Rendered images with source text:
/---
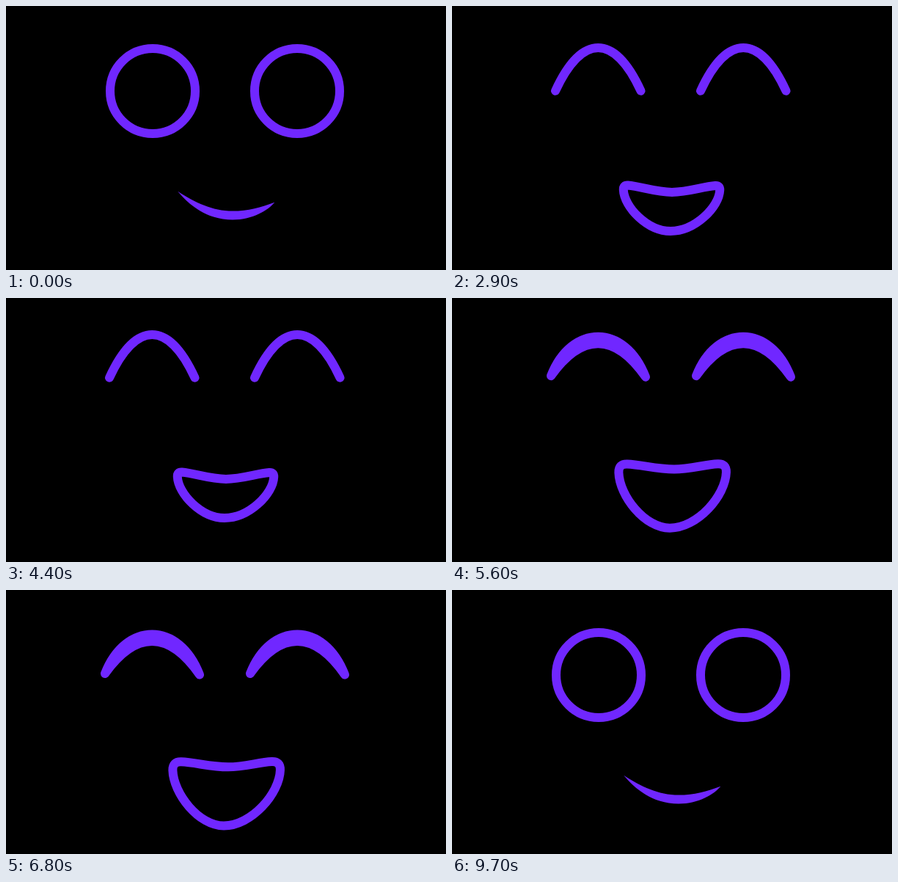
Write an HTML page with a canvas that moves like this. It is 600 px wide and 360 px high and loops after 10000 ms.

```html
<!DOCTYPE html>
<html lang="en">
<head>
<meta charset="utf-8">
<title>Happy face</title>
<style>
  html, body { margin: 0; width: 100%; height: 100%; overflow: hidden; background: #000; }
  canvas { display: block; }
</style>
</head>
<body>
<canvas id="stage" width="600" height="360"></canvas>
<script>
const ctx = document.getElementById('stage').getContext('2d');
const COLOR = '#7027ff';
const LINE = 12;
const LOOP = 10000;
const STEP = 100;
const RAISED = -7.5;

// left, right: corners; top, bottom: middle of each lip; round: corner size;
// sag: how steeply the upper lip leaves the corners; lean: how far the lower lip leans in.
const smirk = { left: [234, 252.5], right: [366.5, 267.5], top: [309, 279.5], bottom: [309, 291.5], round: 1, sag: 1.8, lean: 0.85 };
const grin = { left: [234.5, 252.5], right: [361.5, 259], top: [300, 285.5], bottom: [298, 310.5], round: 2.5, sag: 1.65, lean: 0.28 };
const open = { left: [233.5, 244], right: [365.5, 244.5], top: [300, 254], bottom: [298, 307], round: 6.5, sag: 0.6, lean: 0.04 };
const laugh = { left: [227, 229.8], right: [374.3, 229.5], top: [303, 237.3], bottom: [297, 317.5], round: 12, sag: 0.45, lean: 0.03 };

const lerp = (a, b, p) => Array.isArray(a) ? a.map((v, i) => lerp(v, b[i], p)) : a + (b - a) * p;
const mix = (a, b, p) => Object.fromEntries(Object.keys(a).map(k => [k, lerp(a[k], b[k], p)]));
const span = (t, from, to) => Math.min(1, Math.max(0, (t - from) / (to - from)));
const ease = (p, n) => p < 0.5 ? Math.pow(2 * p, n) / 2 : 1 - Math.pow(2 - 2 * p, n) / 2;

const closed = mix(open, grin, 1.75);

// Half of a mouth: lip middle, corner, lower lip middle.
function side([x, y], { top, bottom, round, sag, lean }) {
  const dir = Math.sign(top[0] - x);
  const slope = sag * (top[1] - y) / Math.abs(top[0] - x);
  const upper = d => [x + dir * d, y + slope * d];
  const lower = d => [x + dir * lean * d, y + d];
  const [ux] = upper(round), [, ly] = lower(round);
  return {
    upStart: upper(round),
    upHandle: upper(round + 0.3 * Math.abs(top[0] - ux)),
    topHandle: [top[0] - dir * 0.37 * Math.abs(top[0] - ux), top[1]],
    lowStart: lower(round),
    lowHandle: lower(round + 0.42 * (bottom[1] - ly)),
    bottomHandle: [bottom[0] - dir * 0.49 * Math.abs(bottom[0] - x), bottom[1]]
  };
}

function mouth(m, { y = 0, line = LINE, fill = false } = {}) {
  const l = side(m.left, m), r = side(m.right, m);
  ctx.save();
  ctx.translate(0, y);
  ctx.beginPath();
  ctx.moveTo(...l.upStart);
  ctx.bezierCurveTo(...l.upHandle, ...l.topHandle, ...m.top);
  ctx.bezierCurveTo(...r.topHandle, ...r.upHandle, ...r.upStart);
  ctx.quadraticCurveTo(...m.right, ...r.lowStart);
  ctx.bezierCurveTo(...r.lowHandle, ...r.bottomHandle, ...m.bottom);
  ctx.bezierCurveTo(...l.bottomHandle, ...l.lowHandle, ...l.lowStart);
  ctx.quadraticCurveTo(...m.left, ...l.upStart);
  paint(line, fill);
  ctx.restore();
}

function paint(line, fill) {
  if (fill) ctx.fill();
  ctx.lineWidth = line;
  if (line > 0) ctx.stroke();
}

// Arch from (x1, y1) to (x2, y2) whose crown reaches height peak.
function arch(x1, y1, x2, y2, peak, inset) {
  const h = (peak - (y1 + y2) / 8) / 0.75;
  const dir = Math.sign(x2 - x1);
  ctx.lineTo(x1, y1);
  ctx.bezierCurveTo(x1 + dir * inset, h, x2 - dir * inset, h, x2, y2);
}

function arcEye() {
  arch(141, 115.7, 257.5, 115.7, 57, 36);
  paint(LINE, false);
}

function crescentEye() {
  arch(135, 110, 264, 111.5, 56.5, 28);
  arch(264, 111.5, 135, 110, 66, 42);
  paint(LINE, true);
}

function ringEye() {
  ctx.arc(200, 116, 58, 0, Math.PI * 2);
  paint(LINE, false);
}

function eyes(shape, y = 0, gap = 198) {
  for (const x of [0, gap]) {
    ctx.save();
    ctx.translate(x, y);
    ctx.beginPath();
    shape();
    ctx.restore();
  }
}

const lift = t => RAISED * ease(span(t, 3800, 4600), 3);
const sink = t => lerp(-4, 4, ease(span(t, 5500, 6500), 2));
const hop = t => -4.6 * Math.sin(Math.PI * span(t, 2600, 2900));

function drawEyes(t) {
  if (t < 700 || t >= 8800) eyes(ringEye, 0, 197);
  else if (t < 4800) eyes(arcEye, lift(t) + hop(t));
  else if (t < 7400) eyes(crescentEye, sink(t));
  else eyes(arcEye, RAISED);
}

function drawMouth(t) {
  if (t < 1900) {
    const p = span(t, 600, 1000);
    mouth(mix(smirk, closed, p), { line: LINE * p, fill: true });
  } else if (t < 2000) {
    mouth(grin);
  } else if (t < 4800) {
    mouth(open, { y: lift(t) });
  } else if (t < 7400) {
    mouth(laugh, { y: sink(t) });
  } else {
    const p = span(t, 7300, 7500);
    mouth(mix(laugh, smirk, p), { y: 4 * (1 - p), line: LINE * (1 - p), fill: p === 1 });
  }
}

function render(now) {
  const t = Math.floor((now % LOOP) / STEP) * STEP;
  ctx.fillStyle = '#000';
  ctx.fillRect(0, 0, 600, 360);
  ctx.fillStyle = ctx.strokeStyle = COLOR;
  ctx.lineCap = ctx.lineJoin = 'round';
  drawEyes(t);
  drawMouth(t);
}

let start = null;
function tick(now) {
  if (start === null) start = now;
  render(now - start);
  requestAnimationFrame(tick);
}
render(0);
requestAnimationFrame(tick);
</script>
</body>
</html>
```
\---
• Exercise details
Print all the entries again exactly as written, but without the pictures.

• Response to the task
Write an HTML page with a canvas that moves like this. It is 600 px wide and 360 px high and loops after 10000 ms.

```html
<!DOCTYPE html>
<html lang="en">
<head>
<meta charset="utf-8">
<title>Happy face</title>
<style>
  html, body { margin: 0; width: 100%; height: 100%; overflow: hidden; background: #000; }
  canvas { display: block; }
</style>
</head>
<body>
<canvas id="stage" width="600" height="360"></canvas>
<script>
const ctx = document.getElementById('stage').getContext('2d');
const COLOR = '#7027ff';
const LINE = 12;
const LOOP = 10000;
const STEP = 100;
const RAISED = -7.5;

// left, right: corners; top, bottom: middle of each lip; round: corner size;
// sag: how steeply the upper lip leaves the corners; lean: how far the lower lip leans in.
const smirk = { left: [234, 252.5], right: [366.5, 267.5], top: [309, 279.5], bottom: [309, 291.5], round: 1, sag: 1.8, lean: 0.85 };
const grin = { left: [234.5, 252.5], right: [361.5, 259], top: [300, 285.5], bottom: [298, 310.5], round: 2.5, sag: 1.65, lean: 0.28 };
const open = { left: [233.5, 244], right: [365.5, 244.5], top: [300, 254], bottom: [298, 307], round: 6.5, sag: 0.6, lean: 0.04 };
const laugh = { left: [227, 229.8], right: [374.3, 229.5], top: [303, 237.3], bottom: [297, 317.5], round: 12, sag: 0.45, lean: 0.03 };

const lerp = (a, b, p) => Array.isArray(a) ? a.map((v, i) => lerp(v, b[i], p)) : a + (b - a) * p;
const mix = (a, b, p) => Object.fromEntries(Object.keys(a).map(k => [k, lerp(a[k], b[k], p)]));
const span = (t, from, to) => Math.min(1, Math.max(0, (t - from) / (to - from)));
const ease = (p, n) => p < 0.5 ? Math.pow(2 * p, n) / 2 : 1 - Math.pow(2 - 2 * p, n) / 2;

const closed = mix(open, grin, 1.75);

// Half of a mouth: lip middle, corner, lower lip middle.
function side([x, y], { top, bottom, round, sag, lean }) {
  const dir = Math.sign(top[0] - x);
  const slope = sag * (top[1] - y) / Math.abs(top[0] - x);
  const upper = d => [x + dir * d, y + slope * d];
  const lower = d => [x + dir * lean * d, y + d];
  const [ux] = upper(round), [, ly] = lower(round);
  return {
    upStart: upper(round),
    upHandle: upper(round + 0.3 * Math.abs(top[0] - ux)),
    topHandle: [top[0] - dir * 0.37 * Math.abs(top[0] - ux), top[1]],
    lowStart: lower(round),
    lowHandle: lower(round + 0.42 * (bottom[1] - ly)),
    bottomHandle: [bottom[0] - dir * 0.49 * Math.abs(bottom[0] - x), bottom[1]]
  };
}

function mouth(m, { y = 0, line = LINE, fill = false } = {}) {
  const l = side(m.left, m), r = side(m.right, m);
  ctx.save();
  ctx.translate(0, y);
  ctx.beginPath();
  ctx.moveTo(...l.upStart);
  ctx.bezierCurveTo(...l.upHandle, ...l.topHandle, ...m.top);
  ctx.bezierCurveTo(...r.topHandle, ...r.upHandle, ...r.upStart);
  ctx.quadraticCurveTo(...m.right, ...r.lowStart);
  ctx.bezierCurveTo(...r.lowHandle, ...r.bottomHandle, ...m.bottom);
  ctx.bezierCurveTo(...l.bottomHandle, ...l.lowHandle, ...l.lowStart);
  ctx.quadraticCurveTo(...m.left, ...l.upStart);
  paint(line, fill);
  ctx.restore();
}

function paint(line, fill) {
  if (fill) ctx.fill();
  ctx.lineWidth = line;
  if (line > 0) ctx.stroke();
}

// Arch from (x1, y1) to (x2, y2) whose crown reaches height peak.
function arch(x1, y1, x2, y2, peak, inset) {
  const h = (peak - (y1 + y2) / 8) / 0.75;
  const dir = Math.sign(x2 - x1);
  ctx.lineTo(x1, y1);
  ctx.bezierCurveTo(x1 + dir * inset, h, x2 - dir * inset, h, x2, y2);
}

function arcEye() {
  arch(141, 115.7, 257.5, 115.7, 57, 36);
  paint(LINE, false);
}

function crescentEye() {
  arch(135, 110, 264, 111.5, 56.5, 28);
  arch(264, 111.5, 135, 110, 66, 42);
  paint(LINE, true);
}

function ringEye() {
  ctx.arc(200, 116, 58, 0, Math.PI * 2);
  paint(LINE, false);
}

function eyes(shape, y = 0, gap = 198) {
  for (const x of [0, gap]) {
    ctx.save();
    ctx.translate(x, y);
    ctx.beginPath();
    shape();
    ctx.restore();
  }
}

const lift = t => RAISED * ease(span(t, 3800, 4600), 3);
const sink = t => lerp(-4, 4, ease(span(t, 5500, 6500), 2));
const hop = t => -4.6 * Math.sin(Math.PI * span(t, 2600, 2900));

function drawEyes(t) {
  if (t < 700 || t >= 8800) eyes(ringEye, 0, 197);
  else if (t < 4800) eyes(arcEye, lift(t) + hop(t));
  else if (t < 7400) eyes(crescentEye, sink(t));
  else eyes(arcEye, RAISED);
}

function drawMouth(t) {
  if (t < 1900) {
    const p = span(t, 600, 1000);
    mouth(mix(smirk, closed, p), { line: LINE * p, fill: true });
  } else if (t < 2000) {
    mouth(grin);
  } else if (t < 4800) {
    mouth(open, { y: lift(t) });
  } else if (t < 7400) {
    mouth(laugh, { y: sink(t) });
  } else {
    const p = span(t, 7300, 7500);
    mouth(mix(laugh, smirk, p), { y: 4 * (1 - p), line: LINE * (1 - p), fill: p === 1 });
  }
}

function render(now) {
  const t = Math.floor((now % LOOP) / STEP) * STEP;
  ctx.fillStyle = '#000';
  ctx.fillRect(0, 0, 600, 360);
  ctx.fillStyle = ctx.strokeStyle = COLOR;
  ctx.lineCap = ctx.lineJoin = 'round';
  drawEyes(t);
  drawMouth(t);
}

let start = null;
function tick(now) {
  if (start === null) start = now;
  render(now - start);
  requestAnimationFrame(tick);
}
render(0);
requestAnimationFrame(tick);
</script>
</body>
</html>
```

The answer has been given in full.